(Task to complete)
Tally every line of the entries that contains the string "class", then reply with only that number.

(Extracted data)

Start of Block

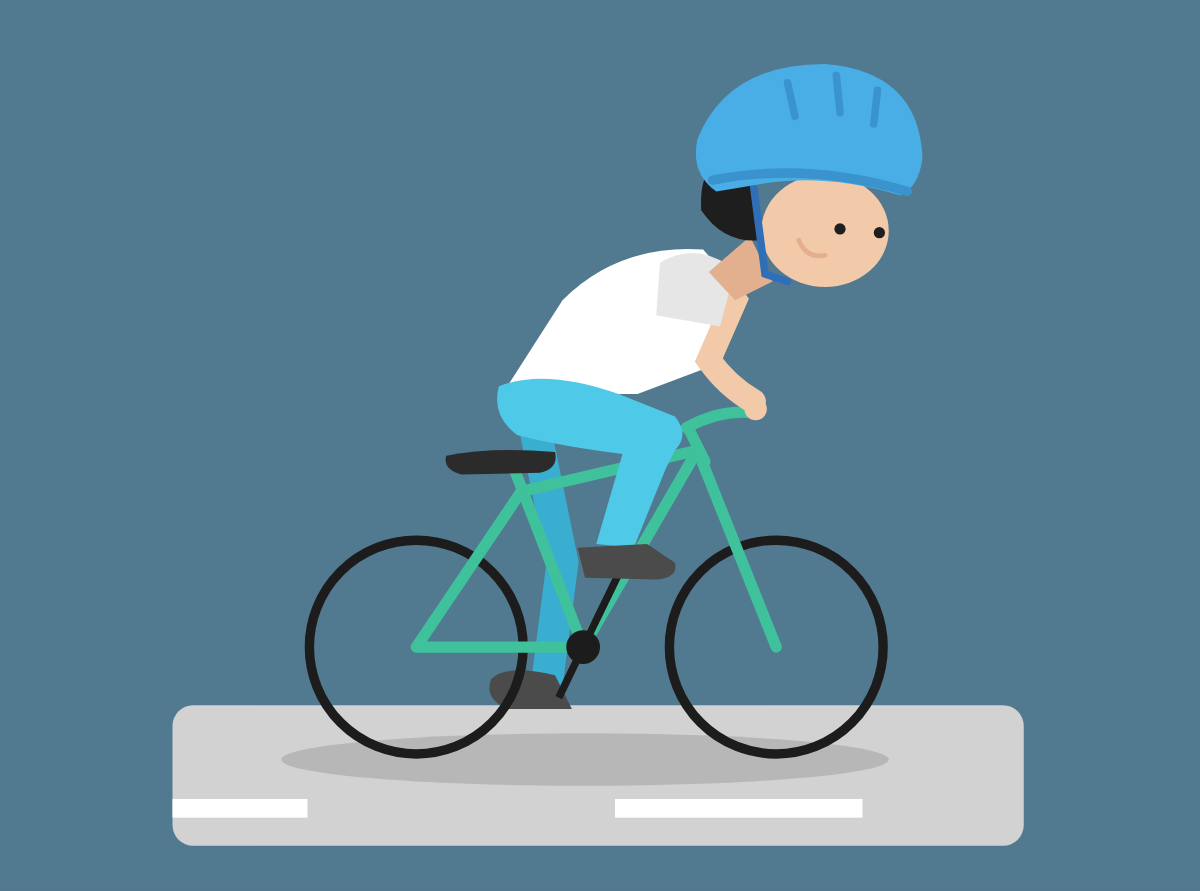
<!DOCTYPE html>
<html lang="en">
<head>
<meta charset="utf-8">
<title>Cyclist</title>
<link rel="stylesheet" href="https://fonts.googleapis.com/css2?family=Inter&display=swap">
<style>
  :root {
    --sky: #51798f;
    --road: #d2d2d2;
    --road-shadow: #b7b7b7;
    --lane: #ffffff;
    --tyre: #1c1c1c;
    --frame: #3fc19b;
    --saddle: #2b2b2b;
    --shirt: #ffffff;
    --shirt-shade: #e6e6e6;
    --jeans: #4fc9e8;
    --jeans-shade: #3aaed0;
    --skin: #f2c9a9;
    --skin-shade: #e2b08e;
    --hair: #1e1e1e;
    --helmet: #4aaee6;
    --helmet-shade: #3a93cc;
    --strap: #2f6fb8;
    --shoe: #4b4b4b;
    --cheek: #f2a7a0;
  }
  html, body { margin: 0; padding: 0; overflow: hidden; }
  body { width: 1200px; height: 891px; background: var(--sky); font-family: "Inter", sans-serif; }
  .scene { display: block; width: 1200px; height: 891px; }
</style>
</head>
<body>
<svg class="scene" viewBox="0 0 640 475" xmlns="http://www.w3.org/2000/svg" role="img" aria-label="Cyclist in a blue helmet riding a green bicycle on a road">
  <defs>
    <circle id="wheel" r="57" fill="none" stroke="var(--tyre)" stroke-width="5"/>
  </defs>
  <rect width="640" height="475" fill="var(--sky)"/>

  <g class="road">
    <rect x="92" y="376" width="454" height="75" rx="11" fill="var(--road)"/>
    <ellipse cx="312" cy="405" rx="162" ry="14" fill="var(--road-shadow)"/>
    <rect x="92" y="426" width="72" height="10" fill="var(--lane)"/>
    <rect x="328" y="426" width="132" height="10" fill="var(--lane)"/>
  </g>

  <g class="far-leg">
    <path d="M282 212 L300 300 L292 362" fill="none" stroke="var(--jeans-shade)" stroke-width="17" stroke-linecap="round"/>
    <path d="M262 362 Q270 354 296 360 L305 378 L270 378 Q258 372 262 362Z" fill="var(--shoe)"/>
  </g>

  <g class="bicycle">
    <use href="#wheel" x="222" y="345"/>
    <use href="#wheel" x="414" y="345"/>
    <g fill="none" stroke="var(--frame)" stroke-width="6" stroke-linecap="round" stroke-linejoin="round">
      <path d="M275 252 L311 345 L372 240 L278 262"/>
      <path d="M278 262 L222 345 L311 345"/>
      <path d="M372 240 L414 345"/>
      <path d="M368 230 L376 246"/>
      <path d="M366 228 Q384 218 402 220"/>
    </g>
    <circle cx="311" cy="345" r="9" fill="var(--tyre)"/>
    <path d="M311 345 L298 372" stroke="var(--tyre)" stroke-width="4"/>
    <path d="M311 345 L330 306" stroke="var(--tyre)" stroke-width="4"/>
    <path d="M238 243 Q262 238 296 241 Q298 250 288 252 L246 253 Q236 250 238 243Z" fill="var(--saddle)"/>
  </g>

  <g class="rider">
    <path d="M268 210 L300 160 Q330 130 375 133 L390 150 L380 195 L340 210 Z" fill="var(--shirt)"/>
    <path d="M266 206 Q290 196 330 210 L360 222 Q368 232 360 240 L355 250 L338 292 L318 290 L332 242 Q300 238 276 232 Q262 222 266 206Z" fill="var(--jeans)"/>
    <path d="M308 292 L345 290 L360 300 Q362 308 350 309 L312 308 Z" fill="var(--shoe)"/>
    <path d="M360 148 Q378 140 392 160 L378 192 Q388 206 402 214" fill="none" stroke="var(--skin)" stroke-width="13" stroke-linecap="round"/>
    <path d="M352 140 Q372 128 392 144 L384 174 L350 168 Z" fill="var(--shirt-shade)"/>
    <circle cx="403" cy="218" r="6" fill="var(--skin)"/>
    <path d="M378 145 L400 126 L412 150 L392 160Z" fill="var(--skin-shade)"/>
  </g>

  <g class="head">
    <path d="M374 112 Q372 80 400 82 L406 128 Q386 130 374 112Z" fill="var(--hair)"/>
    <ellipse cx="440" cy="123" rx="34" ry="30" fill="var(--skin)"/>
    <circle cx="448" cy="122" r="3" fill="var(--hair)"/>
    <circle cx="469" cy="124" r="3" fill="var(--hair)"/>
    <path d="M426 128 Q430 138 440 136" fill="none" stroke="var(--skin-shade)" stroke-width="2.5" stroke-linecap="round"/>
    <path d="M402 100 L408 146 L420 150" fill="none" stroke="var(--strap)" stroke-width="4" stroke-linecap="round"/>
    <path d="M372 74 Q388 34 440 34 Q490 38 492 84 Q490 100 480 104 Q440 92 406 98 L382 102 Q368 92 372 74Z" fill="var(--helmet)"/>
    <path d="M380 96 Q430 86 484 102" fill="none" stroke="var(--helmet-shade)" stroke-width="5" stroke-linecap="round"/>
    <path d="M420 44 L424 62 M446 40 L448 60 M468 48 L466 66" stroke="var(--helmet-shade)" stroke-width="4" stroke-linecap="round"/>
  </g>
</svg>
</body>
</html>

End of Block

(Answer to the exercise)
6